Suicide and the news and information media: A critical review
Mindframe : This literature review focuses on studies that examine the question of whether media portrayals of suicide can lead to imitation. Five media types were included: newspapers, television, books, the Internet and mixed media.
Suicide contagion and the reporting of suicide: Recommendations from a national workshop
Centers for Disease Control (CDC): From Morbidity and Mortality Weekly Report, April 22, 1994 / 43(RR-6);9-18. In November 1989, a national workshop that included suicidologists, public health officials, researchers, psychiatrists, psychologists, and news media professionals was held to address general concerns about, and specific recommendations for, reducing the possibility of media-related suicide contagion. These recommendations, which are endorsed by CDC, outline general issues that public officials and health and media professionals should consider when reporting about suicide. These recommendations include a depiction of those aspects of news coverage that can promote suicide contagion, and they describe ways by which community efforts to address this problem can be strengthened through specific types of news coverage

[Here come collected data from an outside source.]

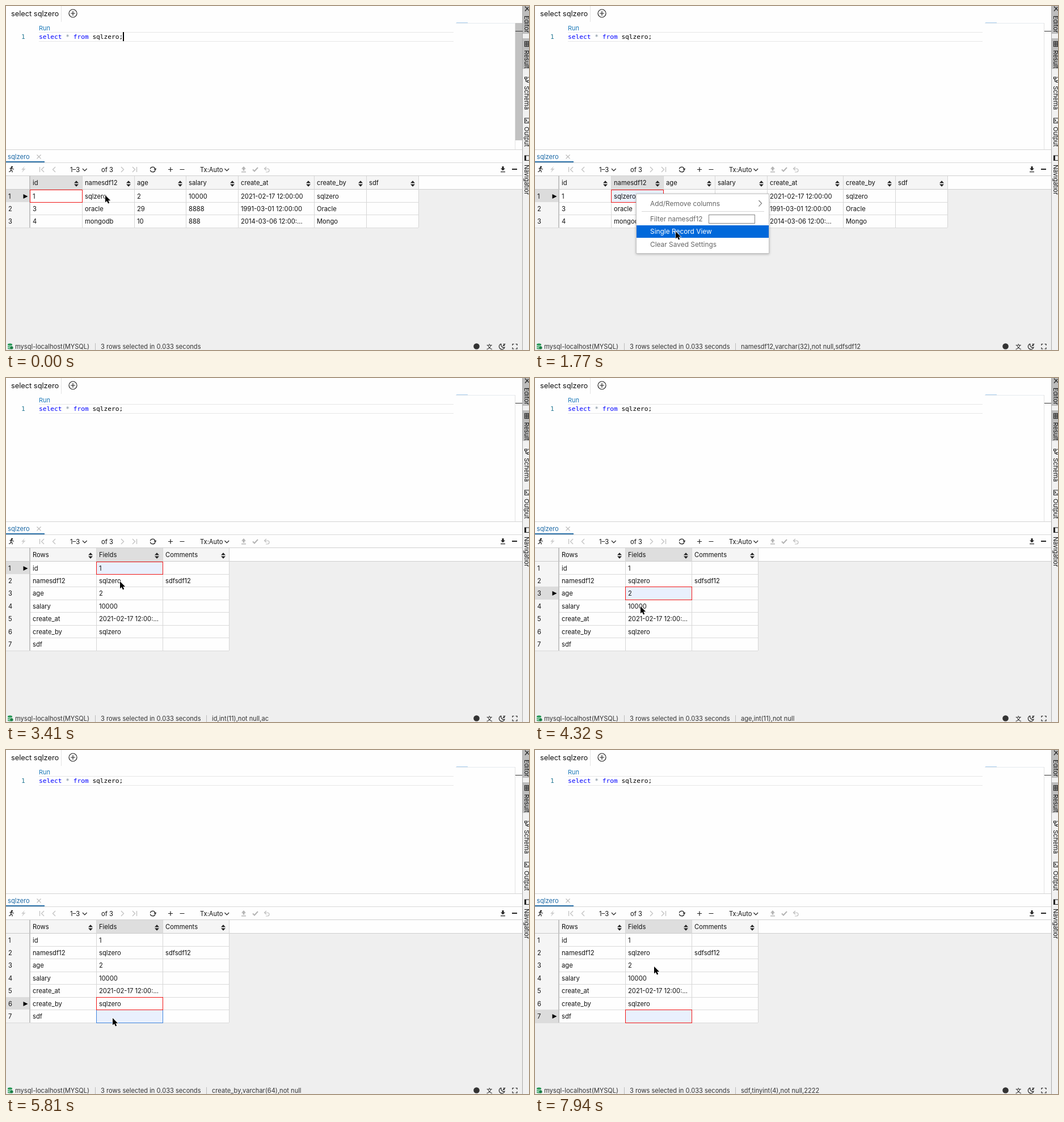
An HTML page for the animation above (8 s loop, 922x607 px).

```html
<!DOCTYPE html>
<html lang="en">
<head>
<meta charset="utf-8">
<title>Single record view</title>
<style>
  html, body { margin: 0; width: 100%; height: 100%; overflow: hidden; background: #efefef; }
  svg { display: block; width: 922px; height: 607px; font: 11.2px Inter, "Open Sans", sans-serif; fill: #111; }
  text { white-space: pre; }
  rect { shape-rendering: crispEdges; }
  .line { fill: none; stroke: #222; stroke-width: 1.2; }
  .pale { stroke: #bdbdbd; }
  .gray { stroke: #777; }
  .light { stroke: #dff2e6; }
  .code { font: 11.2px "DejaVu Sans Mono", monospace; }
  .status { font-size: 11.1px; fill: #333; }
  .item { font-size: 11.9px; }
</style>
</head>
<body>
<svg id="stage" viewBox="0 0 922 607">
  <g id="chrome"></g>
  <g id="live"></g>
  <path id="cursor" d="M0 0V12.6L2.9 10 5 14.6 7.2 13.6 5.2 9.2H9.2Z" fill="#000" stroke="#fff" stroke-width="1.2" paint-order="stroke"/>
</svg>
<script>
const LOOP = 8000;
const $ = id => document.getElementById(id);
const text = (x, y, s, attrs = '') => `<text x="${x}" y="${y}" ${attrs}>${s}</text>`;
const rect = (x, y, w, h, fill, attrs = '') =>
  `<rect x="${x}" y="${y}" width="${w}" height="${h}" fill="${fill}" ${attrs}/>`;
const line = (d, cls = '') => `<path class="line ${cls}" d="${d}"/>`;
const solid = (d, fill = '#222') => `<path d="${d}" fill="${fill}"/>`;

// ---------- fixed window parts ----------
function editor() {
  return rect(0, 0, 911, 323, '#fefefe') +
    text(9, 17.5, 'select sqlzero', 'font-size="12.8"') +
    rect(97, 0, 1, 28, '#e4e4e4') +
    `<circle class="line" cx="118" cy="13" r="7"/>` + line('M114 13h8M118 9v8') +
    text(58, 42.5, 'Run', 'font-size="11" fill="#1a78b8"') +
    rect(58, 46, 731, 1, '#e6e6e6') + rect(58, 62, 731, 1, '#e6e6e6') +
    text(27, 58, '1', 'class="code" fill="#237893"') +
    text(58, 58, '<tspan fill="#00f">select</tspan> <tspan fill="#789">*</tspan> ' +
      '<tspan fill="#00f">from</tspan> <tspan fill="#000">sqlzero;</tspan>', 'class="code"') +
    rect(793, 30, 104, 1, '#e6eaee') + rect(794, 29, 20, 1, '#a9cdec') +
    rect(897, 30, 1, 223, '#e2e2e2') + rect(898, 44, 13, 1, '#333');
}

function toolbar() {
  return rect(0, 253, 911, 1, '#d4d4d4') +
    text(3, 269.5, 'sqlzero', 'fill="#1b69a6"') +
    line('M54.5 262.5l7 7m0-7l-7 7', 'pale') +
    rect(0, 276, 911, 1, '#d8d8d8') + rect(0, 274, 68, 2, '#2a70a8') +
    '<circle cx="10.5" cy="284" r="1.4"/>' +
    line('M6.5 287l3-1.5 2 2 2.5.5M9.5 286l-1 3 2.5 2v2.5M8.5 289.5l-1 2.5-2.5.3') +
    solid('M33 282.5l-6 6.5h3l-2 5 6.5-7h-3.5z', '#d0d0d0') +
    line('M59.5 284v9M67 284l-4.5 4.5 4.5 4.5M87 284l-4.5 4.5 4.5 4.5M203 284l4.5 4.5-4.5 4.5M223 284l4.5 4.5-4.5 4.5M230.5 284v9', 'pale') +
    text(113, 292.5, '1–3') + line('M135 287l3.8 3.8 3.8-3.8') +
    text(168, 292.5, 'of 3') +
    line('M254.4 287.5a4.4 4.4 0 0 1 8.6 0M263 289.5a4.4 4.4 0 0 1-8.6 0') +
    solid('M260.5 287h5l-2.5 3z') +
    line('M286 288.5h8M290 284.5v8M306.5 288.5h8') +
    text(342, 292.5, 'Tx:Auto') + line('M385.5 287l3.8 3.8 3.8-3.8') +
    solid('M419 283l4 4.5h-2.5v3h-3v-3H415zM415 292h8v1.5h-8z', '#b4b4b4') +
    '<path d="M435 288.5l3 3 6-6.5" fill="none" stroke="#b4b4b4" stroke-width="2"/>' +
    line('M459 284l-3.5 3 3.5 3M456 287h5a3 3 0 0 1 0 6h-3', 'pale') +
    solid('M874.5 283h3v3.5h2.5l-4 4-4-4h2.5zM872 292h8v1.3h-8z') +
    rect(892, 287, 9, 2, '#222') +
    rect(0, 299, 911, 1, '#cfcfcf') + rect(0, 323, 911, 1, '#cfcfcf');
}

function sidebar() {
  const label = (y, s) => `<text transform="translate(914 ${y}) rotate(90)" font-size="11">${s}</text>`;
  return rect(911, 0, 11, 607, '#f1f1f1') +
    rect(911, 0, 11, 49, '#bdbdbd') + rect(911, 57, 11, 54, '#bdbdbd') +
    rect(910, 0, 1, 607, '#aaa') +
    label(17, 'Editor') + label(78, 'Result') + label(141, 'Schema') + label(213, 'Output') + label(280, 'Navigation') +
    rect(911, 333, 11, 8, '#f1f1f1') +
    line('M915 1l7 7M921 2l-6 7') +
    line('M914.5 62.5h8v9h-8zM914.5 65.5h8M914.5 68.5h8M917.5 62.5v9M920.5 62.5v9') +
    line('M914.5 125.5h4v3h-4zM919 131.5h4v3h-4zM916.5 129v4h2.5M920 126h2') +
    line('M914.5 198h8v8.5h-8zM916 200l2 2-2 2M919 204.5h3') +
    line('M914.5 264h8v8.5h-8z') + rect(914, 264, 3, 9, '#222');
}

function statusBar() {
  return solid('M3 597c0-2 8-2 8 0v7c0 2-8 2-8 0z', '#2c9a5b') +
    line('M3 599c2 1.5 6 1.5 8 0M3 602c2 1.5 6 1.5 8 0', 'light') +
    '<circle cx="10" cy="603" r="2.6" fill="#1c7d45"/>' +
    text(16, 604.5, 'mysql-localhost(MYSQL)', 'class="status"') +
    rect(157, 595, 1, 12, '#bbb') +
    text(167, 604.5, '3 rows selected in 0.033 seconds', 'class="status"') +
    '<circle cx="829.5" cy="600.5" r="5.3" fill="#333"/>' +
    text(847, 604.5, '文', 'font-family="Noto Sans CJK SC, sans-serif" font-size="10.5"') +
    line('M873 596a5 5 0 1 0 6 6.5a5 5 0 0 1-6-6.5M876.5 596.5h3l-3 3h3') +
    line('M893 599v-2.5h2.5M898.5 596.5h2.5v2.5M901 602.5v2.5h-2.5M895.5 605h-2.5v-2.5') +
    line('M914.5 596.5h8v8h-8z');
}

$('chrome').innerHTML = editor() + toolbar() + statusBar() + sidebar();

// ---------- grids ----------
const TABLE = {
  edges: [42, 134, 226, 317, 409, 543, 635, 727],
  heads: ['id', 'namesdf12', 'age', 'salary', 'create_at', 'create_by', 'sdf'],
  rows: [
    ['1', 'sqlzero', '2', '10000', '2021-02-17 12:00:00', 'sqlzero', ''],
    ['3', 'oracle', '29', '8888', '1991-03-01 12:00:00', 'Oracle', ''],
    ['4', 'mongodb', '10', '888', '2014-03-06 12:00:...', 'Mongo', '']
  ]
};
const RECORD = {
  edges: [42, 159, 276, 393],
  heads: ['Rows', 'Fields', 'Comments'],
  rows: TABLE.heads.map((name, i) => [
    name, i === 4 ? '2021-02-17 12:00:...' : TABLE.rows[0][i], i === 1 ? 'sdfsdf12' : ''
  ])
};
const rowTop = r => Math.floor(324 + r * 22.45);

function grid({ edges, heads, rows }, { focus, press, active }) {
  const right = edges[heads.length], bottom = rowTop(rows.length);
  let out = rect(0, 300, 42, 23, '#f5f5f5') + rect(0, 324, right, bottom - 324, '#fefefe');
  heads.forEach((name, c) => {
    const x = edges[c], end = edges[c + 1];
    out += rect(x, 300, end - x, 23, c === focus[1] ? '#dedede' : '#f5f5f5') +
      text(x + 5, 316, name) +
      solid(`M${end - 14} 312.5h8l-4-4.2zM${end - 14} 314.5h8l-4 4.2z`);
  });
  out += rect(0, 323, right, 1, '#c9c9c9');
  rows.forEach((cells, r) => {
    const y = rowTop(r), next = rowTop(r + 1);
    out += rect(0, y, 42, next - y, r === focus[0] ? '#dcdcdc' : '#f5f5f5') +
      rect(0, next, right, 1, '#dadada') + text(4, y + 16, r + 1);
    if (r === focus[0]) out += solid(`M30.5 ${y + 8}l8 4-8 4z`, '#000');
  });
  edges.forEach((x, i) => out += rect(x - !i, 300, i ? 1 : 2, bottom - 300, i ? '#d6d6d6' : '#c4c4c4'));

  const frame = ([r, c], fill, stroke) => rect(edges[c] + .5, rowTop(r) + .5,
    edges[c + 1] - edges[c], rowTop(r + 1) - rowTop(r), fill, `stroke="${stroke}"`);
  if (press) out += frame(press, '#e9f0fd', '#3f83dc');
  out += frame(focus, active && !press ? '#e9f0fd' : '#fefefe', '#f01414');
  rows.forEach((cells, r) => cells.forEach((s, c) => out += text(edges[c] + 5, rowTop(r) + 16, s)));
  return out;
}

function menu(x, y) {
  const item = (top, height, label) => {
    const on = x >= 178 && x <= 412 && y >= top && y < top + height;
    return (on ? rect(179, top, 233, height, '#0068da') : '') +
      text(203, top + height / 2 + 4, label, `class="item" fill="${on ? '#fff' : '#666'}"`);
  };
  return rect(178.5, 331.5, 234, 105, '#fff', 'stroke="#c4c4c4" style="filter:drop-shadow(0 1px 2px #0004)"') +
    item(337, 23, 'Add/Remove columns') + line('M394.5 343l5 5.3-5 5.3', 'gray') +
    rect(188, 362, 216, 1, '#d6d6d6') +
    text(203, 380, 'Filter namesdf12', 'class="item" fill="#666"') +
    rect(306.5, 368.5, 81, 15, '#fff', 'stroke="#858585"') +
    item(387, 22, 'Single Record View') + item(409, 23, 'Clear Saved Settings');
}

// ---------- timeline ----------
const FIELD_INFO = ['id,int(11),not null,ac', 'namesdf12,varchar(32),not null,sdfsdf12', 'age,int(11),not null',
  'salary,decimal(10,0),not null', 'create_at,datetime,not null', 'create_by,varchar(64),not null',
  'sdf,tinyint(4),not null,2222'];

// A click marks the cell first; the focus follows a moment later.
const click = (down, up, row, field = row) => [
  [down, { press: [row, 1] }],
  [up, { press: null, focus: [row, 1], active: true, status: FIELD_INFO[field] }]
];
const EVENTS = [
  [0, { view: TABLE, focus: [0, 0], press: null, active: false, status: '', menu: false, caret: true, scrollbar: 1 }],
  [200, { caret: false, scrollbar: .5 }],
  ...click(200, 290, 0, 1),
  [290, { scrollbar: 0 }],
  [670, { menu: true }],
  [1860, { menu: false, view: RECORD, focus: [0, 0] }],
  ...click(3170, 3260, 0),
  ...click(3590, 3680, 1),
  ...click(4060, 4150, 2),
  ...click(4410, 4500, 3),
  ...click(4880, 4970, 4),
  ...click(5330, 5430, 5),
  ...click(5810, 5890, 6)
];

// start, end, steps, destination, optional control point
const HOME = [175, 334];
const MOVES = [
  [880, 1440, 7, [248, 398], [600, 530]],
  [2160, 2640, 6, [168, 335]],
  [3330, 3410, 2, [201, 359]],
  [3790, 3790, 1, [195, 364]],
  [3970, 4060, 2, [190, 380]],
  [4240, 4320, 2, [186, 403]],
  [4580, 4670, 2, [183, 420]],
  [4790, 4880, 2, [185, 423]],
  [5060, 5150, 2, [186, 446]],
  [5530, 5630, 2, [188, 473]],
  [5980, 6160, 3, [196, 471]],
  [6310, 6580, 4, [211, 466]],
  [6820, 7110, 4, [167, 458], [192, 428]],
  [7410, 7940, 7, [210, 382], [333, 420]]
];

function pointer(t) {
  let from = HOME;
  for (const [start, end, steps, to, via] of MOVES) {
    if (t < start) break;
    if (t < end) {
      const p = (Math.floor((t - start) / (end - start) * (steps - 1)) + 1) / steps;
      return from.map((a, i) => {
        const mid = via ? via[i] : (a + to[i]) / 2;
        return (1 - p) ** 2 * a + 2 * p * (1 - p) * mid + p * p * to[i];
      });
    }
    from = to;
  }
  return from;
}

function scene(t) {
  const state = Object.assign({}, ...EVENTS.filter(([at]) => at <= t).map(([, change]) => change));
  const [x, y] = pointer(t);
  let out = grid(state.view, state);
  if (state.caret) out += rect(206, 46, 2, 16, '#000');
  if (state.scrollbar) out += rect(898, 30, 12, 207, '#c1c1c1', `opacity="${state.scrollbar}"`) + rect(898, 44, 13, 1, '#333');
  if (state.status) out += rect(353, 595, 1, 12, '#bbb') + text(363, 604.5, state.status, 'class="status"');
  if (state.menu) out += menu(x, y);
  return { out, x, y };
}

let shown = '';
function tick() {
  const { out, x, y } = scene(performance.now() % LOOP);
  if (out !== shown) $('live').innerHTML = shown = out;
  $('cursor').setAttribute('transform', `translate(${x} ${y})`);
  requestAnimationFrame(tick);
}
tick();
</script>
</body>
</html>
```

Suicide postvention in the school community
Florida Suicide Prevention Coordinating Council: These 51 slides discuss considerations for postvention that involve all school personnel. Topics covered include contagion, risk identification, memorialization, and dealing with the media.
American Psychological Association: This is a moderated discussion list of the American Association of Suicidology, which has a searchable archive from October 1997 to the present.
Talking about suicide and LGBT populations
Movement Advancement Project (MAP): A consortium of organizations issued these recommendations to guide both news and social media in safe reporting of suicide events among LGBT populations that may be related to bullying. The recommendations are intended to promote vital, thoughtful public discussion about the issue and prevent contagion associated with sensational language.